October 8, 2010: If you have a Bank of America mortgage, now may be the best time in history to strategically default. Since other institutions may follow Bank of America’s lead, now may be the best time to stop making that nagging mortgage payment. Now may also be the time to start that short sale process.
The decision by Bank of America to extend its postponement to all 50 states takes effect Saturday. The bank doesn’t intend to lift the moratorium on foreclosure sales until its assessment is complete, a spokesman said. The bank hasn’t halted all foreclosure proceedings, however. If a borrower is delinquent, the bank is still issuing notices of default and pursuing efforts to modify certain mortgages, the spokesman said.
Mortgage lenders are under fire for improperly preparing foreclosure documents in their effort to reclaim as many houses as possible. The revelations have prompted a growing furor, including investigations by a half-dozen state attorneys general and a federal investigation.
Friday’s action by Bank of America imposes the freeze in several of the states where foreclosures are the highest, including Arizona, California and Nevada.
“Our ongoing assessment shows the basis for foreclosure decisions is accurate,” the lender said in a statement.
The foreclosure crisis comes at a particularly vulnerable moment for the housing market. Sales slumped this summer, despite the lowest mortgage rates in decades. Most economists expected housing prices to start falling again this winter, continuing a decline that had pushed
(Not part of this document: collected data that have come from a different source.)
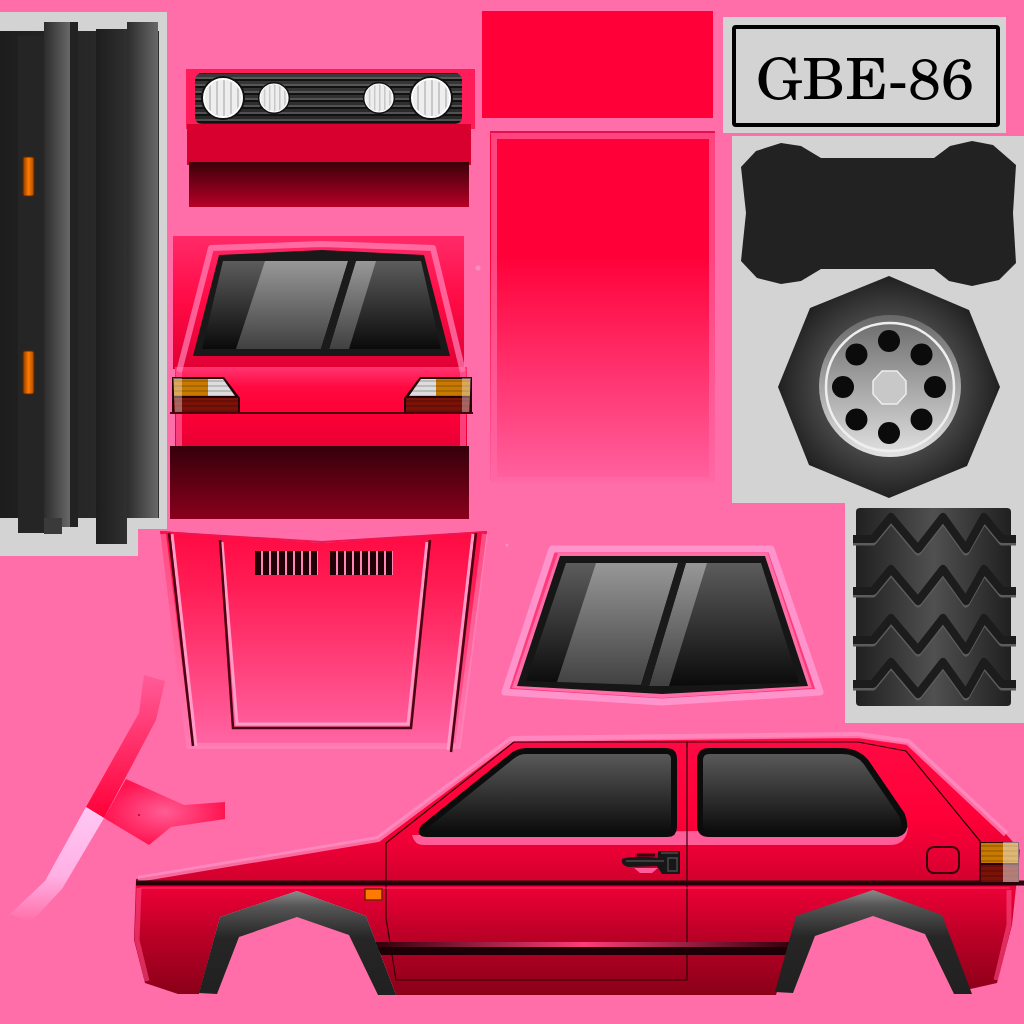
<!DOCTYPE html>
<html lang="en">
<head>
<meta charset="utf-8">
<title>Hatchback texture sheet</title>
<style>
:root{--pink:#ff6ea8;--red:#ff0038;--grey:#d3d3d3;--rubber:#222;--black:#0a0a0a;--edge:#ff8fc4;--orange:#ff7a00}
html,body{margin:0;width:1024px;height:1024px;overflow:hidden;background:var(--pink)}
svg{display:block}
.grey{fill:var(--grey)}
.rubber{fill:var(--rubber)}
.red{fill:var(--red)}
.edge{fill:none;stroke:var(--edge);stroke-width:6;stroke-linejoin:round}
.seam{fill:none;stroke:#30000a;stroke-width:1.2}
.plate-text{font:57px "TeX Gyre Schola","Noto Serif",serif;fill:#000}
</style>
</head>
<body>
<svg width="1024" height="1024" viewBox="0 0 1024 1024" role="img" aria-label="Texture sheet with the parts of a red hatchback">
<defs>
<linearGradient id="bar"><stop stop-color="#2c2c2c"/><stop offset="1" stop-color="#686868"/></linearGradient>
<linearGradient id="bar-dark"><stop stop-color="#1d1d1d"/><stop offset="1" stop-color="#303030"/></linearGradient>
<linearGradient id="amber"><stop stop-color="#8a3c00"/><stop offset=".5" stop-color="#ff7a00"/><stop offset="1" stop-color="#a84a00"/></linearGradient>
<linearGradient id="glass" x2="0" y2="1"><stop stop-color="#5c5c5c"/><stop offset="1" stop-color="#0a0a0a"/></linearGradient>
<linearGradient id="shine" x2="0" y2="1"><stop stop-color="#a2a2a2"/><stop offset="1" stop-color="#4a4a4a"/></linearGradient>
<linearGradient id="roof" x2="0" y2="1"><stop offset=".35" stop-color="#ff0038"/><stop offset="1" stop-color="#ff62a0"/></linearGradient>
<linearGradient id="hood" x2="0" y2="1"><stop stop-color="#ff0a42"/><stop offset=".25" stop-color="#ff1c54"/><stop offset="1" stop-color="#ff66a4"/></linearGradient>
<linearGradient id="skirt" x2="0" y2="1"><stop stop-color="#3a0008"/><stop offset="1" stop-color="#b80028"/></linearGradient>
<linearGradient id="rear-skirt" x2="0" y2="1"><stop stop-color="#35000a"/><stop offset="1" stop-color="#8a001c"/></linearGradient>
<linearGradient id="rear-top" x2="0" y2="1"><stop stop-color="#ff2a68"/><stop offset=".5" stop-color="#ff0a44"/><stop offset="1" stop-color="#e00034"/></linearGradient>
<linearGradient id="rear-mid" x2="0" y2="1"><stop stop-color="#ff3470"/><stop offset=".25" stop-color="#ff0a40"/><stop offset=".55" stop-color="#ff0038"/><stop offset="1" stop-color="#e80034"/></linearGradient>
<linearGradient id="body" gradientUnits="userSpaceOnUse" x1="0" y1="738" x2="0" y2="995"><stop stop-color="#ff0a44"/><stop offset=".3" stop-color="#ff0038"/><stop offset=".45" stop-color="#e80034"/><stop offset=".56" stop-color="#d0002c"/><stop offset=".57" stop-color="#f00038"/><stop offset=".75" stop-color="#c00028"/><stop offset="1" stop-color="#8a0018"/></linearGradient>
<linearGradient id="tread"><stop stop-color="#202020"/><stop offset=".5" stop-color="#505050"/><stop offset="1" stop-color="#202020"/></linearGradient>
<linearGradient id="rim" x2="0" y2="1"><stop stop-color="#686868"/><stop offset="1" stop-color="#e2e2e2"/></linearGradient>
<radialGradient id="tyre"><stop offset=".65" stop-color="#444"/><stop offset="1" stop-color="#202020"/></radialGradient>
<linearGradient id="grille" x2="0" y2="1"><stop stop-color="#3a3a3a"/><stop offset="1" stop-color="#262626"/></linearGradient>
<linearGradient id="arch" x2="0" y2="1"><stop stop-color="#8a8a8a"/><stop offset=".15" stop-color="#555"/><stop offset=".45" stop-color="#262626"/><stop offset="1" stop-color="#202020"/></linearGradient>
<linearGradient id="lower-strip"><stop stop-color="#30000a"/><stop offset=".5" stop-color="#ff3c78"/><stop offset="1" stop-color="#30000a"/></linearGradient>
<linearGradient id="pillar-top" x2="0" y2="1"><stop stop-color="#ff5c98"/><stop offset="1" stop-color="#ff0038"/></linearGradient>
<linearGradient id="pillar-low" x2="0" y2="1"><stop stop-color="#ffc8f4"/><stop offset=".6" stop-color="#ffb0e4"/><stop offset="1" stop-color="#ff6ea8"/></linearGradient>
<radialGradient id="pillar-side"><stop stop-color="#ff5c94"/><stop offset="1" stop-color="#ff1450"/></radialGradient>
<pattern id="slats" width="8" height="7" patternUnits="userSpaceOnUse"><path d="M0 1H8" stroke="#777"/><path d="M0 3H8" stroke="#111" stroke-width="2"/></pattern>
<pattern id="lens" width="7" height="8" patternUnits="userSpaceOnUse"><path d="M1 0V8" stroke="#bbb" stroke-width="1.5"/></pattern>
<pattern id="lamp-ribs" width="6" height="5" patternUnits="userSpaceOnUse"><path d="M0 1H6" stroke="#000" stroke-opacity=".3"/></pattern>
<g id="headlamp"><circle r="22" fill="#111"/><circle r="18.5" fill="#eee"/><circle r="18.5" fill="url(#lens)"/><circle r="19" fill="none" stroke="#fff" stroke-width="2"/></g>
<g id="tail-lamp"><path d="M172 377H224L240 398V413H172Z" fill="#260008"/><path d="M174 379H208V396H174Z" fill="#c87a00"/><path d="M208 379H223L235 396H208Z" fill="#ddd"/><path d="M174 398H238V412H174Z" fill="#7a1208"/><path d="M174 379H223L238 398V412H174Z" fill="url(#lamp-ribs)"/><path d="M173 378H182V412H175Z" fill="#fff" opacity=".35"/></g>
<path id="zigzag" d="M853 0H873L891-22 918 10 943-22 966 10 984-22 1002 0H1016" fill="none" stroke-linejoin="round"/>
<g id="groove"><use href="#zigzag" y="3" stroke="#5c5c5c" stroke-width="7"/><use href="#zigzag" stroke="#1c1c1c" stroke-width="8"/></g>
<g id="vents"><path d="M255 551H318V575H255Z" fill="#ff85b4"/><path d="M258 551V575M266 551V575M274 551V575M282 551V575M290 551V575M298 551V575M306 551V575M314 551V575" stroke="#200006" stroke-width="6"/></g>
<path id="wheel-arch" d="M199 993 220 917 297 891 366 916 396 995H378L349 935 297 917 239 937 217 994Z"/>
<circle id="rim-hole" cx="889" cy="341" r="11"/>
</defs>

<rect width="1024" height="1024" fill="var(--pink)"/>

<g id="bumper-strips">
<path class="grey" d="M0 12H167V529H138V556H0Z"/>
<rect y="31" width="159" height="487" fill="url(#bar-dark)"/>
<rect x="18" y="36" width="26" height="497" fill="#252525"/>
<rect x="44" y="22" width="34" height="505" fill="#222"/>
<rect x="44" y="22" width="26" height="505" fill="url(#bar)"/>
<rect x="44" y="518" width="18" height="16" fill="#3a3a3a"/>
<rect x="96" y="29" width="31" height="515" fill="url(#bar-dark)"/>
<rect x="127" y="22" width="31" height="496" fill="url(#bar)"/>
<g fill="url(#amber)" stroke="#5a2800"><rect x="23" y="157" width="11" height="39" rx="2"/><rect x="23" y="351" width="11" height="43" rx="2"/></g>
</g>

<g id="front-end">
<rect x="186" y="69" width="289" height="60" fill="#ff1c58"/>
<rect x="187" y="124" width="284" height="41" fill="#d8002e"/>
<rect x="189" y="162" width="280" height="45" fill="url(#skirt)"/>
<rect x="195" y="73" width="267" height="51" rx="7" fill="url(#grille)"/>
<rect x="195" y="73" width="267" height="51" rx="7" fill="url(#slats)"/>
<use href="#headlamp" x="223" y="98"/><use href="#headlamp" x="431" y="98"/>
<use href="#headlamp" transform="translate(274 98) scale(.73)"/><use href="#headlamp" transform="translate(379 98) scale(.73)"/>
</g>

<g id="roof-panels">
<rect class="red" x="482" y="11" width="231" height="107"/>
<rect x="490" y="132" width="225" height="350" rx="3" fill="url(#roof)"/>
<rect x="494" y="136" width="218" height="344" fill="none" stroke="#ff6aa8" stroke-opacity=".65" stroke-width="6"/>
<path d="M490 132H715" stroke="#e8104c" stroke-width="2"/>
</g>

<g id="number-plate">
<rect class="grey" x="723" y="17" width="283" height="116"/>
<rect x="734" y="27" width="264" height="98" rx="2" fill="none" stroke="#000" stroke-width="4"/>
<text class="plate-text" x="756" y="99" textLength="218" lengthAdjust="spacingAndGlyphs">GBE-86</text>
</g>

<g id="rear-end">
<rect x="173" y="236" width="291" height="133" fill="url(#rear-top)"/>
<rect x="175" y="367" width="292" height="80" fill="url(#rear-mid)"/>
<path class="edge" d="M179 372 211 248 322 244 433 248 463 372" opacity=".65"/>
<path d="M179 372V446M463 372V446" stroke="#ff5a98" stroke-width="6" opacity=".7"/>
<path d="M219 255 322 250 424 255 450 356H193Z" fill="#191919"/>
<path d="M223 261H421L441 349H202Z" fill="url(#glass)"/>
<path d="M265 261H348L321 349H236ZM356 261H376L349 349H329Z" fill="url(#shine)" opacity=".85"/>
<path d="M348 261H356L329 349H321Z" fill="#1b1b1b"/>
<use href="#tail-lamp"/><use href="#tail-lamp" transform="translate(644) scale(-1 1)"/>
<path d="M170 413H473" stroke="#4a000c" stroke-width="2"/>
<rect x="170" y="446" width="299" height="73" fill="url(#rear-skirt)"/>
</g>

<g id="bonnet">
<path d="M160 531 322 543 487 531 459 746H186Z" fill="url(#hood)"/>
<path class="edge" d="M163 534 189 746H458L485 534" opacity=".5"/>
<path d="M160 532 322 542 487 532" fill="none" stroke="#f01450" stroke-width="2"/>
<path d="M172 534 196 746M473 534 448 750M222 542 237 724H408L427 542" fill="none" stroke="#ff9cc8" stroke-width="3"/>
<path d="M169 533 193 746M476 533 451 752M220 540 233 728H411L430 540" fill="none" stroke="#4a0010" stroke-width="2.5"/>
<use href="#vents"/><use href="#vents" x="75"/>
</g>

<g id="windscreen">
<path d="M552 549H771L820 692 662 702 505 692Z" fill="#ff3a78" stroke="#ff93cc" stroke-width="7" stroke-linejoin="round"/>
<path d="M558 553H768L812 688 662 698 512 688Z" fill="var(--pink)"/>
<path d="M560 556H765L808 686 662 694 517 686Z" fill="#161616"/>
<path d="M566 563H761L799 683 662 686 526 681Z" fill="url(#glass)"/>
<path d="M596 563H678L641 685 557 682ZM686 563H707L669 686H649Z" fill="url(#shine)" opacity=".85"/>
<path d="M678 563H686L649 686H641Z" fill="#1a1a1a"/>
</g>

<g id="wheel-parts">
<rect class="grey" x="732" y="136" width="292" height="367"/>
<path class="rubber" d="M741 167 756 151 781 143 801 146 821 158H934L950 146 972 141 993 145 1016 165 1013 213 1016 263 999 280 972 286 949 281 934 269H821L801 281 781 284 757 278 741 261 746 213Z"/>
<path d="M889 276 969 310 1000 387 967 466 889 498 809 465 778 387 810 308Z" fill="url(#tyre)"/>
<circle cx="890" cy="386" r="71" fill="url(#rim)"/>
<circle cx="890" cy="387" r="64" fill="none" stroke="#eee" stroke-width="2.5"/>
<g fill="#0b0b0b"><use href="#rim-hole"/><use href="#rim-hole" transform="rotate(45 889 387)"/><use href="#rim-hole" transform="rotate(90 889 387)"/><use href="#rim-hole" transform="rotate(135 889 387)"/><use href="#rim-hole" transform="rotate(180 889 387)"/><use href="#rim-hole" transform="rotate(225 889 387)"/><use href="#rim-hole" transform="rotate(270 889 387)"/><use href="#rim-hole" transform="rotate(315 889 387)"/></g>
<path d="M882 371H897L906 381V394L897 404H882L873 394V381Z" fill="#c8c8c8" stroke="#eee" stroke-width="1.5"/>
</g>

<g id="tyre-tread">
<rect class="grey" x="845" y="503" width="179" height="220"/>
<rect x="856" y="508" width="155" height="198" rx="4" fill="url(#tread)"/>
<use href="#groove" y="539"/><use href="#groove" y="591"/><use href="#groove" y="640"/><use href="#groove" y="684"/>
</g>

<g id="pillar-trim">
<path d="M144 675 165 681 156 720 104 818 86 807 139 713Z" fill="url(#pillar-top)"/>
<path d="M86 807 104 818 62 889 31 922 10 914 45 881Z" fill="url(#pillar-low)"/>
<path d="M126 779 184 805 225 802V819L171 827 149 845 104 818Z" fill="url(#pillar-side)"/>
<circle cx="139" cy="815" r="1" fill="#b00030"/>
</g>

<g id="side-body">
<path d="M136 879 378 839 510 741 858 736 908 743 1006 834 1020 850 1012 925 997 983 966 990H968L942 918 874 891 798 922 776 995H396L366 916 297 891 220 917 199 994H178L145 983 134 940Z" fill="url(#body)"/>
<path class="edge" d="M138 879 378 839 512 739 858 735 908 742 1006 834" opacity=".75"/>
<path d="M139 888 137 940 147 981M1009 890V925L996 980" fill="none" stroke="#ff4a88" stroke-width="5" opacity=".6"/>
<path d="M412 835Q414 845 424 845H890Q906 845 908 828" fill="#ff5c98"/>
<g fill="url(#glass)" stroke="#0c0c0c" stroke-width="6">
<path d="M424 827 511 757Q518 751 526 751H666Q674 751 674 759V827Q674 834 667 834H427Q418 834 424 827Z"/>
<path d="M709 751H842Q857 751 866 762L902 815Q909 834 894 834H709Q700 834 700 825V760Q700 751 709 751Z"/>
</g>
<path class="seam" d="M386 843 514 742H858L906 751 980 841V882M386 843V918L396 980H687V741"/>
<path d="M136 883H1024" stroke="#26000a" stroke-width="5"/>
<path d="M140 888H1010" stroke="#ff3a70" stroke-width="2" opacity=".45"/>
<path d="M375 942H793L789 950H379Z" fill="url(#lower-strip)"/>
<path d="M377 947H791L788 955H381Z" fill="#1c0006"/>
<g id="door-handle">
<path d="M635 853H658V870H635Z" fill="#c00030"/><path d="M634 868H658L652 873H640Z" fill="#ff5c98"/>
<path d="M637 855H655" stroke="#3a0010" stroke-width="3"/>
<path d="M622 859Q634 855 658 858V851H680V874H662L657 866 628 867Q620 864 622 859Z" fill="#171717"/>
<path d="M626 861H664M661 853H678M668 858V871H677V858Z" fill="none" stroke="#4a4a4a" stroke-width="1.5"/>
</g>
<rect x="927" y="847" width="32" height="26" rx="7" fill="none" stroke="#3a000c" stroke-width="2"/>
<rect x="365" y="889" width="17" height="11" fill="var(--orange)" stroke="#7a2000" stroke-width="1.5"/>
<g id="side-tail-lamp">
<rect x="980" y="842" width="39" height="41" fill="#30000a"/>
<rect x="981" y="843" width="37" height="20" fill="#c87a00"/>
<rect x="981" y="865" width="37" height="17" fill="#7a1208"/>
<rect x="981" y="843" width="37" height="39" fill="url(#lamp-ribs)"/>
<path d="M1003 842H1019V882H1003Z" fill="#fff" opacity=".45"/>
</g>
<use href="#wheel-arch" fill="url(#arch)"/>
<use href="#wheel-arch" fill="url(#arch)" transform="translate(576 -1)"/>
</g>

<g fill="#ff8fc0"><circle cx="478" cy="268" r="2.5"/><circle cx="507" cy="545" r="1.5"/></g>
</svg>
</body>
</html>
Distressed sales, including foreclosures, make up about a quarter of the market. If those deals do not happen, the market could suffer its own freeze.
“The impact could very well be a decline in housing prices,” said Anthony Sanders, a professor of real estate finance at George Mason University. “Halting foreclosure sales limits the inventory coming back on the market, but uncertainty about future housing prices usually results in a decline. More households will stay out of the housing market.”
On Thursday, the White House said that President Obama would not sign a bill that critics suggested could facilitate foreclosure fraud. His pocket veto effectively kills the measure since lawmakers, who are out of town until after the Nov. 2 midterm elections, are not in position to override his decision with a two-thirds vote of the House and Senate.
The bill would have mandated that notarizations of mortgages and other financial documents done in one state, including those done electronically, be recognized in other states. By the time the bill arrived at Mr. Obama’s desk, however, it was caught in the controversy over major institutions’ acknowledgment of problems in processing documents for tens of thousands of foreclosures.